“Hong captures these contrasting dramas in typically unadorned style, utilizing the hotel as both a symbolic space of refuge and reconciliation and a practical setting for the comings and goings of a variety of personalities (although, curiously, these five seem to be the hotel’s only visitors – is this a character study or a ghost story?). In a masterfully staged dinner sequence (the only time the film leaves the vicinity of the hotel), the men, fuelled by gallons of makgeolli, confront a lifetime of demons in a moment of emotional bloodletting to rival the climatic interpersonal breakdown that punctuates On the Beach At Night Alone (2017), while the women, seated nearby, quietly eavesdrop. An unexpected, disarmingly poetic flourish follows, as Hong dovetails these stories one final time, suggesting at once potential pasts and impossible futures, in the process opening up the film to a number of personal readings.”
“Hotel by the River exudes a casualness that starkly contrasts with Hong’s enraged and almost abstract Grass. The structural experimentation of many of Hong’s recent films has been abandoned in Hotel by the River for a wandering yet more-or-less three-act structure. And Hong’s favorite theme – a man’s hypocritical and self-destructive pursuit of a woman – has been relegated here to a supplemental concern. Instead, the filmmaker dramatizes the reunion between an acclaimed poet, Younghwan (Ki Joo-bong), and his two adult sons, Kyung-soo (Kwon Hae-hyo) and Byung-soo (Yu Jun-sang). Younghwan is staying in the aforementioned hotel at length and free of charge, his state of impermanency affirming the surreal sense of anonymity that’s fostered by the winter landscapes.”
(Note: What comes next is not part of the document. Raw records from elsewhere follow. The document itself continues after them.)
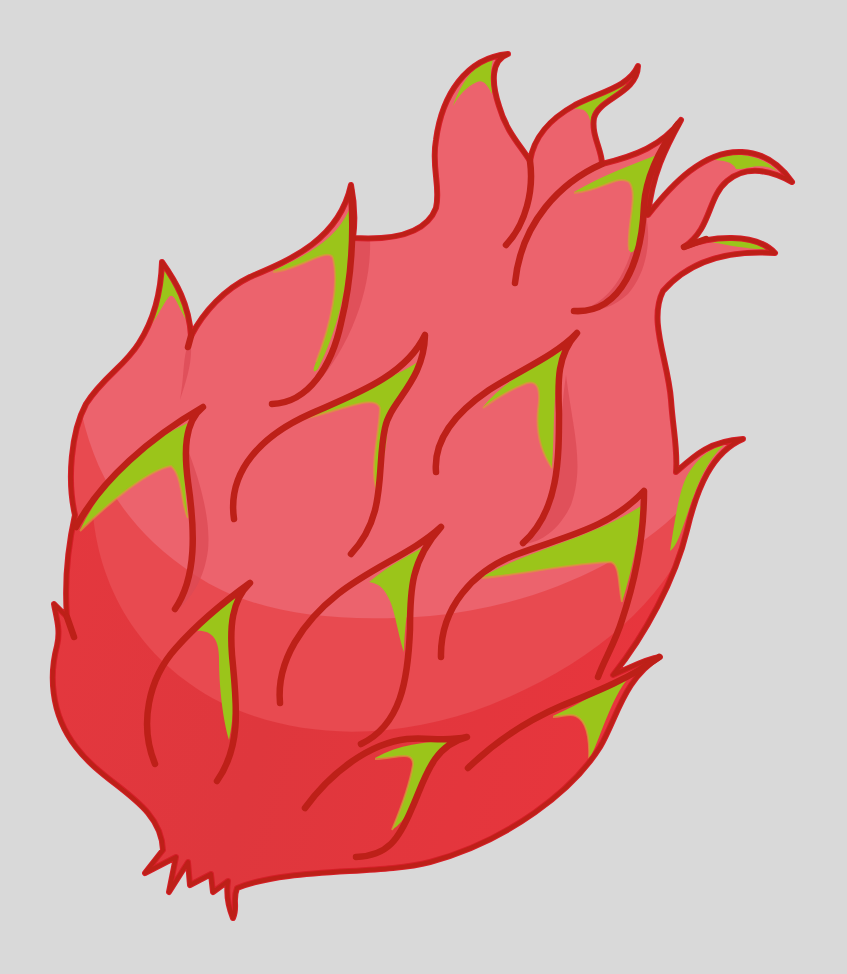
<!DOCTYPE html>
<html lang="en">
<head>
<meta charset="utf-8">
<title>Dragon fruit</title>
<style>
:root{--ground:#d9d9d9;--flesh-light:#ec636d;--flesh-mid:#e84a50;--flesh-deep:#e4363e;--fold:#dc4a55;--line:#bd2018;--rim:#d51f28;--leaf:#9bc51a}
html,body{margin:0;height:100%;overflow:hidden;background:var(--ground)}
svg{display:block;width:847px;height:974px}
.ground{fill:var(--ground)}
.light{fill:var(--flesh-light)}
.mid{fill:var(--flesh-mid)}
.fold{fill:var(--fold);opacity:.75}
.leaf{fill:var(--leaf)}
.leaf-edge{fill:none;stroke:#d99a3c;stroke-width:2;opacity:.7}
.outline{fill:none;stroke:var(--rim);stroke-width:6;stroke-linejoin:round}
.ink{fill:none;stroke:var(--line);stroke-width:6.5;stroke-linecap:round;stroke-linejoin:round}
.outline-core{fill:none;stroke:var(--line);stroke-width:4;stroke-linejoin:round}
</style>
</head>
<body>
<svg viewBox="0 0 847 974" role="img" aria-label="Illustration of a pink dragon fruit with green-tipped scales">
<defs>
<path id="fruit" d="M163 850C161 802 106 787 76 747C49 712 50 672 57 646C61 630 56 616 54 604L67 617C64 577 69 542 75 515C67 480 71 432 86 404C104 376 124 367 139 343C155 318 161 292 162 262C176 282 189 304 191 336C204 311 225 289 250 277C290 260 339 240 351 185C355 205 355 223 353 238C385 240 425 237 436 208C441 187 431 167 436 140C442 95 466 58 508 54C491 60 491 82 499 106C506 131 520 145 530 161C534 136 550 119 575 105C600 92 629 87 638 66C637 94 599 98 594 118C591 135 602 150 602 164C635 156 662 146 681 120C665 149 652 175 648 215C672 184 704 150 742 152C766 153 781 166 792 182C770 170 746 165 727 181C707 198 712 228 684 247C710 236 755 232 775 253C730 250 690 260 663 291C648 321 668 360 671 400C673 430 678 450 676 472C695 455 710 441 743 439C712 452 697 488 687 530C675 580 645 635 613 675C630 668 645 659 660 657C624 678 617 718 600 747C573 790 510 840 430 862C380 875 288 867 237 888C232 900 238 907 233 918C228 906 226 895 228 881L213 892L211 874L190 885L188 862L169 892L176 857L145 873Z"/>
<clipPath id="fruit-shape"><use href="#fruit"/></clipPath>
<linearGradient id="deep" x1="0" y1="0" x2="1" y2=".35"><stop offset="0" stop-color="#e7383f"/><stop offset=".5" stop-color="#df373d"/><stop offset="1" stop-color="#e9353d"/></linearGradient>
</defs>
<rect class="ground" width="847" height="974"/>

<g id="flesh" clip-path="url(#fruit-shape)">
<rect fill="url(#deep)" x="40" y="40" width="770" height="890"/>
<path class="mid" d="M40 40H810V470L690 535C660 605 590 665 490 705C400 740 300 742 220 702C135 658 95 580 92 500L60 540H40Z"/>
<path class="light" d="M40 40H810V450L690 500C630 565 530 607 430 616C330 624 250 612 195 575C130 532 97 480 82 415L60 470H40Z"/>
</g>

<g id="scale-folds">
<path class="fold" d="M353 238H370C372 290 350 350 308 394C343 343 350 295 353 238Z"/>
<path class="fold" d="M190 340C194 358 186 382 180 400C185 374 182 356 190 340Z"/>
<path class="fold" d="M186 445C200 480 211 520 208 550C204 580 192 596 180 608C198 566 192 500 186 445Z"/>
<path class="fold" d="M566 375C573 430 585 465 571 505C559 530 542 541 526 544C560 500 558 430 566 375Z"/>
<path class="fold" d="M641 200C654 230 649 270 628 294C612 309 595 312 580 311C625 296 636 245 641 200Z"/>
</g>

<g id="green-tips">
<path class="leaf" d="M453 106C461 82 475 64 494 57C489 69 492 82 492 94C486 82 482 80 477 82C466 87 459 95 453 106Z"/>
<path class="leaf" d="M573 109C594 94 626 87 637 70C633 92 604 97 594 117L591 125C589 111 584 108 573 109Z"/>
<path class="leaf" d="M574 192C602 176 630 165 662 153C652 175 645 204 638 237C636 250 632 256 629 250C626 228 639 193 629 182C617 175 599 192 574 192Z"/>
<path class="leaf" d="M711 160C735 149 763 156 777 171C758 161 747 170 736 169C733 162 724 160 711 160Z"/>
<path class="leaf" d="M711 242C735 238 762 241 771 250C749 249 732 246 711 242Z"/>
<path class="leaf" d="M273 271C305 255 335 242 350 208C350 260 347 310 318 369C312 375 313 369 316 362C332 322 339 283 333 258C329 246 299 270 273 271Z"/>
<path class="leaf" d="M144 333C157 311 162 290 163 268C174 284 184 303 187 321C177 305 174 290 168 298C161 307 157 320 144 333Z"/>
<path class="leaf" d="M80 530C102 484 141 444 188 423C182 449 184 485 188 518C181 506 183 476 171 466C149 470 112 500 80 530Z"/>
<path class="leaf" d="M303 418C337 396 378 387 418 362C408 387 389 408 387 435C385 460 379 474 377 491C369 468 379 437 380 408C375 393 341 411 303 418Z"/>
<path class="leaf" d="M483 407C505 380 535 366 563 350C552 385 555 430 552 468C541 452 536 431 538 410C541 390 538 380 527 383C511 389 498 397 483 407Z"/>
<path class="leaf" d="M670 551C675 520 679 489 688 474C696 460 708 449 724 445C706 461 697 485 687 515C681 532 677 546 670 551Z"/>
<path class="leaf" d="M482 577C528 550 592 538 641 506C639 539 631 574 622 602C618 582 620 565 611 562C571 563 528 574 482 577Z"/>
<path class="leaf" d="M369 582C389 565 411 554 433 542C412 571 405 612 404 652C398 635 395 609 388 597C383 587 379 584 369 582Z"/>
<path class="leaf" d="M194 631C209 615 223 604 237 597C226 637 240 692 229 740C223 720 219 687 219 658C219 637 210 629 194 631Z"/>
<path class="leaf" d="M553 716C581 703 607 688 634 671C611 696 604 729 589 761C590 740 587 721 576 716C569 713 562 717 553 716Z"/>
<path class="leaf" d="M375 758C400 744 424 742 449 741C430 756 422 785 411 806C405 819 398 826 392 830C402 806 410 783 413 765C414 749 394 759 375 758Z"/>
</g>
<g id="tip-edges" class="leaf-edge">
<path d="M574 193C602 191 617 174 629 182C639 193 626 228 629 250"/>
<path d="M273 272C299 270 329 246 333 258C339 283 332 322 316 362"/>
<path d="M303 419C341 411 375 393 380 408C379 437 369 468 377 491"/>
<path d="M483 408C498 397 511 389 527 383C538 380 541 390 538 410C536 431 541 452 552 468"/>
<path d="M80 531C112 500 149 470 171 466C183 476 181 506 188 518"/>
<path d="M482 578C528 574 571 563 611 562C620 565 618 582 622 602"/>
<path d="M375 759C394 759 414 749 413 765C410 783 402 806 392 830"/>
<path d="M553 717C562 717 569 713 576 716C587 721 590 740 589 761"/>
</g>

<g id="contour">
<use href="#fruit" class="outline"/>
<use href="#fruit" class="outline-core"/>
</g>

<g id="scale-lines" class="ink">
<path d="M530 161C534 190 526 224 506 245"/>
<path d="M602 164C561 182 521 222 515 283"/>
<path d="M678 124C659 150 646 178 644 205C642 260 622 314 574 311"/>
<path d="M351 190C354 232 352 278 341 323C332 365 309 403 272 404"/>
<path d="M191 336L188 347"/>
<path d="M76 527C101 480 151 437 203 407C184 422 184 452 188 482C195 530 197 577 175 609"/>
<path d="M234 519C227 470 263 435 310 414C353 395 405 377 425 335C424 382 390 401 385 428C376 468 388 515 351 554"/>
<path d="M436 472C433 437 461 409 489 390C520 370 555 356 577 333C556 356 558 384 559 413C559 458 559 511 523 543"/>
<path d="M441 657C440 607 474 571 515 555C562 537 609 529 644 491C644 540 634 584 622 620C615 643 604 660 598 677"/>
<path d="M280 703C276 660 304 621 338 594C372 567 413 553 441 527C411 560 410 590 410 629C408 680 401 725 361 744"/>
<path d="M155 764C139 725 148 679 176 648C199 622 225 601 250 583C231 601 230 628 232 655C236 700 243 744 217 781"/>
<path d="M468 768C493 744 526 721 561 706C593 693 631 678 659 657"/>
<path d="M305 808C331 772 370 743 407 739C427 737 446 742 467 737C432 746 425 779 412 808C399 839 388 856 356 857"/>
<path d="M67 617L74 637"/>
<path d="M684 247L706 239"/>
</g>
</svg>
</body>
</html>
- 1Jordan Cronk, “Hotel by the River (Hong Sangsoo, South Korea) – Masters,” Cinema Scope Online.
- 2Chuck Bowen, “Hotel by the River,” Slant Magazine, 5 September 2018.